#### DATA SUPPLIED:
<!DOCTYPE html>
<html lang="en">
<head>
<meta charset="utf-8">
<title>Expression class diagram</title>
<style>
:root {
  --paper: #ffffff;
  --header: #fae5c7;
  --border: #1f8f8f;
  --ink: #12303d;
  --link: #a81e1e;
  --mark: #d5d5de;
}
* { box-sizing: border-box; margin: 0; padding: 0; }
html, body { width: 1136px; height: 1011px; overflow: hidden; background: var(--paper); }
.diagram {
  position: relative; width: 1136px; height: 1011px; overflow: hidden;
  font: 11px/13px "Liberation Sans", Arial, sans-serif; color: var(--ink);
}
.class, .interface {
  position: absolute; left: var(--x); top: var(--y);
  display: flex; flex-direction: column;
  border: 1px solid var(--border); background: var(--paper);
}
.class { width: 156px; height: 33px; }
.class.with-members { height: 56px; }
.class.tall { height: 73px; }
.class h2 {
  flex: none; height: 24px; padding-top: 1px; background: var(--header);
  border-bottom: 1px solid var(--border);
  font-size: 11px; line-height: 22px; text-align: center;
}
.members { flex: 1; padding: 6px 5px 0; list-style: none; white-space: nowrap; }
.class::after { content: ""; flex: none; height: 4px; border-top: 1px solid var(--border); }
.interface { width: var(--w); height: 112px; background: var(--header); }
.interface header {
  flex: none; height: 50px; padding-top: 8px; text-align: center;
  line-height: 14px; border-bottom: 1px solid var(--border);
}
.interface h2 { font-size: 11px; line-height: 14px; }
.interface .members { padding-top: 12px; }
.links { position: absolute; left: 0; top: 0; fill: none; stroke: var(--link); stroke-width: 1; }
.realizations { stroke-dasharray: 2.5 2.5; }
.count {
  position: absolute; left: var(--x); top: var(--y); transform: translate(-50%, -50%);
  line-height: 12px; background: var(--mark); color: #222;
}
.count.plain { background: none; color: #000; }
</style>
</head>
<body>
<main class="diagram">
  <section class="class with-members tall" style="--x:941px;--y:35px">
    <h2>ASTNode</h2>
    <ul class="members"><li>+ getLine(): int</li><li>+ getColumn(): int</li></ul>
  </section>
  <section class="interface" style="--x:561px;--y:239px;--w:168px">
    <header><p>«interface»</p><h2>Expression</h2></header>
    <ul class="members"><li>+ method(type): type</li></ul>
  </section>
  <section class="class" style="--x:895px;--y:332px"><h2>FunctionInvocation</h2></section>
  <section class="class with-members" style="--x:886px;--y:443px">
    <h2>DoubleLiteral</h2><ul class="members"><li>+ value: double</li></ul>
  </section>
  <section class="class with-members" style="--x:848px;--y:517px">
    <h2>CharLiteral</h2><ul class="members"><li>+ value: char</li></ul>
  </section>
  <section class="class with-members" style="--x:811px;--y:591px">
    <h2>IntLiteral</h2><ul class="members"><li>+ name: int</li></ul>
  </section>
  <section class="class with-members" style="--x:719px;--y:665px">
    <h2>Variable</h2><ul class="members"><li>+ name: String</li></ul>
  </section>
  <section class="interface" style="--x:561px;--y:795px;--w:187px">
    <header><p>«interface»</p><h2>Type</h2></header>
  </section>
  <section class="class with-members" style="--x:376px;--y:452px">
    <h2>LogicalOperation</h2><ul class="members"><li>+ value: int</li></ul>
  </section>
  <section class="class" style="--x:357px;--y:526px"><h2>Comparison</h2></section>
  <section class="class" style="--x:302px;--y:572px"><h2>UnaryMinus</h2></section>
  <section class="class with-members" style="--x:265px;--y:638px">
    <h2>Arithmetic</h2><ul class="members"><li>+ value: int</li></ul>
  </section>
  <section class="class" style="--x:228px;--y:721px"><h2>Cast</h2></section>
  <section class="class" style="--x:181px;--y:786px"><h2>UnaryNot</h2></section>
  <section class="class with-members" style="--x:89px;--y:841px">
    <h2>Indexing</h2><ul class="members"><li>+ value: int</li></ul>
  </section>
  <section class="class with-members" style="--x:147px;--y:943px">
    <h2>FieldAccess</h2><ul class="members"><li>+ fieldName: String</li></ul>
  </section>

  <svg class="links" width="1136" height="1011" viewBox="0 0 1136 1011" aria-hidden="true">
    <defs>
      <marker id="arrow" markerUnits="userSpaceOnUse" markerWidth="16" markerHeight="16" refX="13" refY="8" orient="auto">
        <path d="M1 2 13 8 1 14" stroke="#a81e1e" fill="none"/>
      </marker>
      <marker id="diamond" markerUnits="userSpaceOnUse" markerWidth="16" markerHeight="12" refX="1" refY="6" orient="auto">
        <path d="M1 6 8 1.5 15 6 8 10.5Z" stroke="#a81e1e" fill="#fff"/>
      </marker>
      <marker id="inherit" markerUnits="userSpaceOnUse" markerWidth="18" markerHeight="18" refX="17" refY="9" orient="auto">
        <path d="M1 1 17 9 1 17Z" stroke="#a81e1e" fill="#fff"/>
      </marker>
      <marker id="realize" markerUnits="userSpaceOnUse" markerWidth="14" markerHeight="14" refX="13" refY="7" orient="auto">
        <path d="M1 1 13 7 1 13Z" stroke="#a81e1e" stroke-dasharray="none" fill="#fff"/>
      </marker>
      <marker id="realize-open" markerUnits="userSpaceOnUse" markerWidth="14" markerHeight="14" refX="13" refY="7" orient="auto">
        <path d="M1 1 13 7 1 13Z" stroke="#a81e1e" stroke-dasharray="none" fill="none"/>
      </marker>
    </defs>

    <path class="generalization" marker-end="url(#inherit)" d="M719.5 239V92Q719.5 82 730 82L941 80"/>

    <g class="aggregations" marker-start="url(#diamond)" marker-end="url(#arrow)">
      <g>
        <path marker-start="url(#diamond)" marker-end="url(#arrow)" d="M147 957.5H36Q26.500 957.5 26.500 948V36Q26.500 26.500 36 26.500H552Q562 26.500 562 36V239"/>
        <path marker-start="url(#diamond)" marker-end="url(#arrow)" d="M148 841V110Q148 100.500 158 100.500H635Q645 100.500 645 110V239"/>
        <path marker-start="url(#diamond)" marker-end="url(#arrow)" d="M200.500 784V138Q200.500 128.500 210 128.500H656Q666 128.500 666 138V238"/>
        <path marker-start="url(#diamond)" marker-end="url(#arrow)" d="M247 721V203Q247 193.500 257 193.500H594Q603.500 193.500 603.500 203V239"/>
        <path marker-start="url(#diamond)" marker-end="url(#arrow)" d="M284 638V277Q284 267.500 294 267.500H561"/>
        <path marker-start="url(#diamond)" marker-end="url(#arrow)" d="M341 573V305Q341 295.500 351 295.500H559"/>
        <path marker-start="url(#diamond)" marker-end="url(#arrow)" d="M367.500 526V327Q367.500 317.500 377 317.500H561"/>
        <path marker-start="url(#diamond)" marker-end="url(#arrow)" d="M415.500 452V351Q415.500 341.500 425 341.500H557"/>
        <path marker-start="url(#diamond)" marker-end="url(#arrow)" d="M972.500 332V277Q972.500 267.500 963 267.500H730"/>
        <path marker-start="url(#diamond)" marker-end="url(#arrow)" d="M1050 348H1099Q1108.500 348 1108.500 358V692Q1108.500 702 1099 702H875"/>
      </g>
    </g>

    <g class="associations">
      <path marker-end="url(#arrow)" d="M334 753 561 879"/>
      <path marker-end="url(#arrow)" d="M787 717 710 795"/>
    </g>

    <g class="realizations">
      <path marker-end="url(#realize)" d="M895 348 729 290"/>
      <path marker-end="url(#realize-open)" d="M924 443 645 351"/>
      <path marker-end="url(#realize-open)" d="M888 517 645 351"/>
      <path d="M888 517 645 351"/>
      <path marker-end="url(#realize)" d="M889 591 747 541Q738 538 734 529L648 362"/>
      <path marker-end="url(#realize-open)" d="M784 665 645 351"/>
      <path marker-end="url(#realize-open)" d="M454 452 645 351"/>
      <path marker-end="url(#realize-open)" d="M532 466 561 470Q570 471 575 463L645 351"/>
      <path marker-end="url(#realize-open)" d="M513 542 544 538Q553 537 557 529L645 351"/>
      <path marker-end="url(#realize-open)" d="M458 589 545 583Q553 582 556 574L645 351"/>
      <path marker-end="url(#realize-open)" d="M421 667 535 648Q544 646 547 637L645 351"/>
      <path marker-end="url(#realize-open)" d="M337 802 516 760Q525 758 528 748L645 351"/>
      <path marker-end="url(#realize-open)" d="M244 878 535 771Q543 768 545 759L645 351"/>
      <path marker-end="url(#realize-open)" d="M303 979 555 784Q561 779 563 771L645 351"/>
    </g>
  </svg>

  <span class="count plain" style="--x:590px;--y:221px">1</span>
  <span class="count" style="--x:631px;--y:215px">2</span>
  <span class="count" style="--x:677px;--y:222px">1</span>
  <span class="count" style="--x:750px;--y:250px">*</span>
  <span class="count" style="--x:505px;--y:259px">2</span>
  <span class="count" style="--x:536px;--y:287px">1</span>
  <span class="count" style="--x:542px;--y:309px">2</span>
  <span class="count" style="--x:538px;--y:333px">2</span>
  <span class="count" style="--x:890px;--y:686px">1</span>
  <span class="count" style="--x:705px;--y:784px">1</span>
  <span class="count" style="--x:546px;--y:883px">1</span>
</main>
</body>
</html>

#### TASK TO COMPLETE:
Send back an exact copy of only the lines from the line with "--link: #a81e1e;" up to and including the line with "none; height: 4px;" in the data above.

#### TASK OUTPUT:
  --link: #a81e1e;
  --mark: #d5d5de;
}
* { box-sizing: border-box; margin: 0; padding: 0; }
html, body { width: 1136px; height: 1011px; overflow: hidden; background: var(--paper); }
.diagram {
  position: relative; width: 1136px; height: 1011px; overflow: hidden;
  font: 11px/13px "Liberation Sans", Arial, sans-serif; color: var(--ink);
}
.class, .interface {
  position: absolute; left: var(--x); top: var(--y);
  display: flex; flex-direction: column;
  border: 1px solid var(--border); background: var(--paper);
}
.class { width: 156px; height: 33px; }
.class.with-members { height: 56px; }
.class.tall { height: 73px; }
.class h2 {
  flex: none; height: 24px; padding-top: 1px; background: var(--header);
  border-bottom: 1px solid var(--border);
  font-size: 11px; line-height: 22px; text-align: center;
}
.members { flex: 1; padding: 6px 5px 0; list-style: none; white-space: nowrap; }
.class::after { content: ""; flex: none; height: 4px; border-top: 1px solid var(--border); }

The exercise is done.